Tax-advantaged accounts like IRAs are a great way to save money for retirement. Right now there's an opportunity to stash three great dividend-paying stocks in your individual retirement accounts while investors are taking a short-term view of their futures. If you have money to invest in your IRA, take a close look at ExxonMobil Corporation (NYSE:XOM), Procter & Gamble (NYSE:PG), and Hormel Foods Corporation (NYSE:HRL).
Cheaper than it's been in a long time
Exxon is one of the largest oil and natural gas companies in the world. Its business is heavily influenced by its upstream operations, which do the actual drilling, but it is also diversified across the downstream chemicals and refining industries, as well. This gives it a fair amount of balance, since low oil prices (bad for the upstream operation) are a net benefit to its downstream operations. Financial results from 2015 provide a good example of this, as upstream earnings fell roughly 75% year over year while downstream earnings more than doubled, helping to offset the pain of the deep oil downturn that started in mid-2014.
Right now the oil giant is working through a weak spot, with production falling in recent years and return on capital employed drifting into the middle of the oil-major pack after years of leading it. Exxon's stock is lagging most of its peers in a big way this year, but that's pushed its yield up to around 4%, the high end of its historical range, and its price-to-tangible-book-value ratio to lows not seen since the late 1980s.
Better yet, Exxon is working to fix the problems that have investors so worried. For example, it has major projects in the works in offshore oil, natural gas, and onshore in the U.S. And it intends to take a more active role in managing its largest projects, which it believes will help to push return on capital employed from the single digits into the midteens.
With 36 consecutive years of dividend increases under its belt, Exxon has proven that it can deliver over the long term in a highly cyclical industry. It's just that changing course for such a large company takes time. Now is a good time to stash this relatively cheap stock in your IRA for income and recovery potential while Wall Street is focused on near-term results.
Managing the brand

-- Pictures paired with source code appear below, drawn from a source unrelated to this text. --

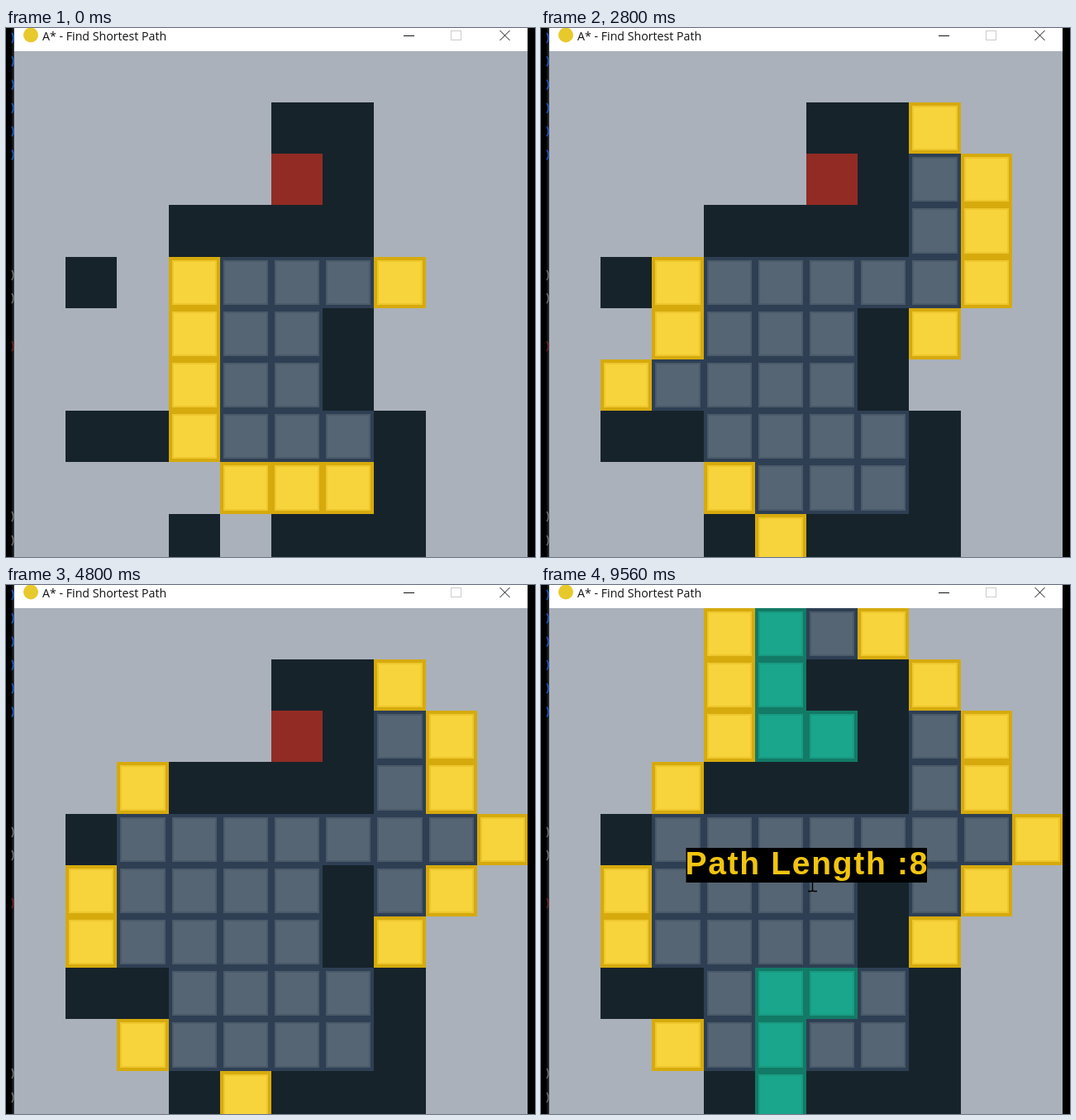
An HTML page for the animation above (9.6 s loop, 640 by 640 pixels).

```html
<!DOCTYPE html>
<html lang="en">
<head>
<meta charset="utf-8">
<title>A* - Find Shortest Path</title>
<style>
  html, body { margin: 0; width: 100%; height: 100%; overflow: hidden; background: #000; }
  svg { display: block; width: 640px; height: 640px; }
  .cell { display: none; }
  .wall, .goal, .open, .closed, .path { display: inline; }
  .wall { --edge: #17232b; --rim: #17232b; --fill: #17232b; }
  .goal { --edge: #922b24; --rim: #922b24; --fill: #922b24; }
  .open { --edge: #d6aa0d; --rim: #eec62d; --fill: #f7d33c; }
  .closed { --edge: #2e3f54; --rim: #4a5a69; --fill: #566573; }
  .path { --edge: #127a66; --rim: #189a82; --fill: #1aa68c; }
  .cell :nth-child(1) { fill: var(--edge); }
  .cell :nth-child(2) { fill: var(--rim); }
  .cell :nth-child(3) { fill: var(--fill); }
  .title { font: 14.2px "Open Sans", "Noto Sans", sans-serif; fill: #111; }
  .result { font: bold 39px "Liberation Sans", Arial, sans-serif; letter-spacing: 1.7px; fill: #f1c40f; }
  .line { fill: none; stroke: #111; }
</style>
</head>
<body>
<svg viewBox="0 0 640 640" xmlns="http://www.w3.org/2000/svg">
  <rect width="640" height="640" fill="#000"/>
  <rect x="7" width="3" height="640" fill="#14171b"/>
  <rect x="9" width="1" height="640" fill="#3c4147"/>
  <g id="marks" fill="none" stroke-width="1.4"></g>

  <rect x="10" y="28" width="621" height="612" fill="#aab1bb"/>
  <g id="grid"></g>

  <rect x="10" width="621" height="28" fill="#fff"/>
  <circle cx="30" cy="8.5" r="9" fill="#e8c92c"/>
  <text class="title" x="44" y="15">A* - Find Shortest Path</text>
  <path class="line" d="M481 9.5H494M597.5 3L609.5 15M609.5 3L597.5 15"/>
  <rect class="line" x="538.5" y="3.5" width="12" height="11" style="stroke:#ccc"/>
  <rect x="631" width="9" height="640" fill="#000"/>

  <g id="result">
    <rect x="175.5" y="318" width="291.5" height="42" fill="#000"/>
    <text class="result" x="174.5" y="350">Path Length :8</text>
  </g>
  <path id="cursor" class="line" style="stroke:#000" stroke-width="1.4"
    d="M-5.5 -10H-2Q0 -10 0 -8Q0 -10 2 -10H5.5M0 -8V8M-5.5 10H-2Q0 10 0 8Q0 10 2 10H5.5"/>
</svg>
<script>
const LOOP = 9600, SIZE = 62.2, RESULT_AT = 7800;
const $ = id => document.getElementById(id);

// Cells are written as column and row digits.
const steps = [
  { at: 0, wall: "51 61 62 33 43 53 63 14 65 66 17 27 77 78 39 59 69 79", goal: "52",
    open: "34 35 36 37 74 48 58 68", closed: "44 54 64 45 55 46 56 47 57 67" },
  { at: 800, open: "73 24 84 25 75 26 38", closed: "34 35 36 37 74 58" },
  { at: 1800, open: "72 83 49", closed: "73 48 68" },
  { at: 2800, open: "71 82 16", closed: "72 26" },
  { at: 3800, open: "15 28", closed: "25 38" },
  { at: 4800, open: "23 94 85 76", closed: "24 84 75" },
  { at: RESULT_AT, open: "30 31 32 60", closed: "50", path: "40 41 42 52 47 57 48 49" }
];

// Pointer moves: start, last change, number of changes, from, to, easing.
const easeOut = k => 1 - (1 - k) ** 2;
const easeInOut = k => k * k * (3 - 2 * k);
const moves = [
  [8100, 8180, 3, [637, 8], [628.5, 16], easeOut],
  [8220, 8260, 2, [628.5, 16], [638, 24], easeInOut],
  [8730, 8960, 8, [638, 8], [181.5, 243], easeOut],
  [9160, 9560, 13, [181.5, 243], [328.5, 360.5], easeInOut]
];

function add(parent, tag, attrs) {
  const node = document.createElementNS("http://www.w3.org/2000/svg", tag);
  for (const name in attrs) node.setAttribute(name, attrs[name]);
  return parent.appendChild(node);
}

const cells = {};
for (let row = 0; row < 10; row++) {
  for (let col = 0; col < 10; col++) {
    const edge = (origin, i) => Math.round(origin + SIZE * i);
    const x = edge(10, col), y = edge(27.8, row);
    const w = edge(10, col + 1) - x, h = edge(27.8, row + 1) - y;
    const cell = cells[`${col}${row}`] = add($("grid"), "g", { class: "cell" });
    for (const d of [0, 4, 6]) {
      add(cell, "rect", { x: x + d, y: y + d, width: w - 2 * d, height: h - 2 * d });
    }
  }
}

function mark(y, stroke) {
  add($("marks"), "path", { d: `M7 ${y - 6}Q11 ${y} 7 ${y + 6}`, stroke });
}
for (let i = 0; i < 6; i++) mark(12 + i * 28.3, "#1d62d8");
for (const y of [299, 327, 591, 620]) mark(y, "#777");
mark(385, "#7a2525");

let shown = -1;
function showStep(index) {
  if (index === shown) return;
  shown = index;
  const state = {};
  for (const { at, ...groups } of steps.slice(0, index + 1)) {
    for (const kind in groups) {
      for (const id of groups[kind].split(" ")) state[id] = kind;
    }
  }
  for (const id in cells) cells[id].setAttribute("class", `cell ${state[id] || ""}`);
}

function pointerAt(t) {
  const move = moves.filter(m => m[0] <= t).pop();
  if (!move) return [660, 0];
  const [start, end, count, from, to, ease] = move;
  const gap = (end - start) / (count - 1);
  const tick = Math.min(count, Math.floor((t - start) / gap + 0.01) + 1);
  const k = ease(tick / count);
  return from.map((v, i) => v + (to[i] - v) * k);
}

function render(t) {
  showStep(steps.filter(s => s.at <= t).length - 1);
  $("result").style.display = t >= RESULT_AT ? "" : "none";
  $("cursor").setAttribute("transform", `translate(${pointerAt(t).join(" ")})`);
}

const began = performance.now();
function loop() {
  render((performance.now() - began) % LOOP);
  requestAnimationFrame(loop);
}
loop();
</script>
</body>
</html>
```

Procter & Gamble is a giant in the consumer goods space, with iconic products like Bounty, Tide, and Pampers. But don't think of it as a manufacturer -- think of it as a brand manager. It uses its hard-to-replicate global distribution network, expansive research and development skills, and advertising scale to nurture brands and fend off competition. That said, despite having a collection of some of the world's best-known brands, Procter is dealing with a changing market as customers focus on natural products and buying over the internet. This is hampering near-term results and has led investors to push the shares lower by around 20% so far this year.
However, Procter & Gamble is working to shift with the times. For example, it recently revamped its brand lineup, jettisoning smaller and less profitable brands so it could focus on its most important assets. It has been introducing more "natural" products under its iconic brand names. And it made the tough choice to drop prices in its shaving business to better compete with upstart internet brands. These are just three notable examples of the efforts being made to adjust to a new market environment. That said, these moves will take time to show results. For example, dropping prices hurts the top line (which will happen this year in shaving), but price cuts help to protect long-term market share.
With the stock price down, P&G's yield is up to around 4%, at the high end of its historical range. The company has increased its dividend annually for an almost unbelievable 62 years, however, which means it's seen some ups and downs in its time. It's highly likely it will survive this tough spot and, eventually, regain investor favor. If you are looking for a great company to stash in your IRA, Procter & Gamble should be on your short list today for income and capital appreciation potential.
So much more than Spam
The last company is Hormel Foods, a protein-focused food producer. Although it might be best known for making Spam, its collection of brands hold the No. 1 or 2 spot in 35 categories throughout the grocery store (65% of 2017 sales). It also has a sizable presence in the food service industry (27%) and an expanding international reach (5%). That said, like P&G, Hormel is dealing with shifting consumer buying habits, as they're focusing on fresher and healthier fare.
Hormel has been adjusting, selling off brands that weren't resonating with customers (like Diamond salt) and buying ones that were more on target with today's tastes (like Wholly Guacamole). More recently, it has focused on building its presence in the deli space, an area of the grocery store that's growing four times faster than the average for the entire store. With an incredible 52 years of annual dividend increases behind it, Hormel has clearly worked through difficult periods before and continued to reward investors for sticking around.
That suggests that now is a good time to take a look, with the stock still off around 20% from its late 2016 highs despite a price recovery that started in late 2017. Its roughly 2% yield probably won't excite you, but it is toward the high end of the company's historical yield range. I wouldn't say Hormel is dirt cheap, but it's better to pay a fair price for a great company than miss the the opportunity to own Hormel.
Growth and income
ExxonMobil, Procter & Gamble, and Hormel are all well-known stocks that are out of favor today. However, they've all proven their ability to survive and thrive through good markets and bad. If you have an IRA, the relatively low prices of these stocks today is an opportunity to put a trio of solid growth and income stocks into your retirement account. If you take the time for a deep dive, I'm certain one or more could find its way into your IRA.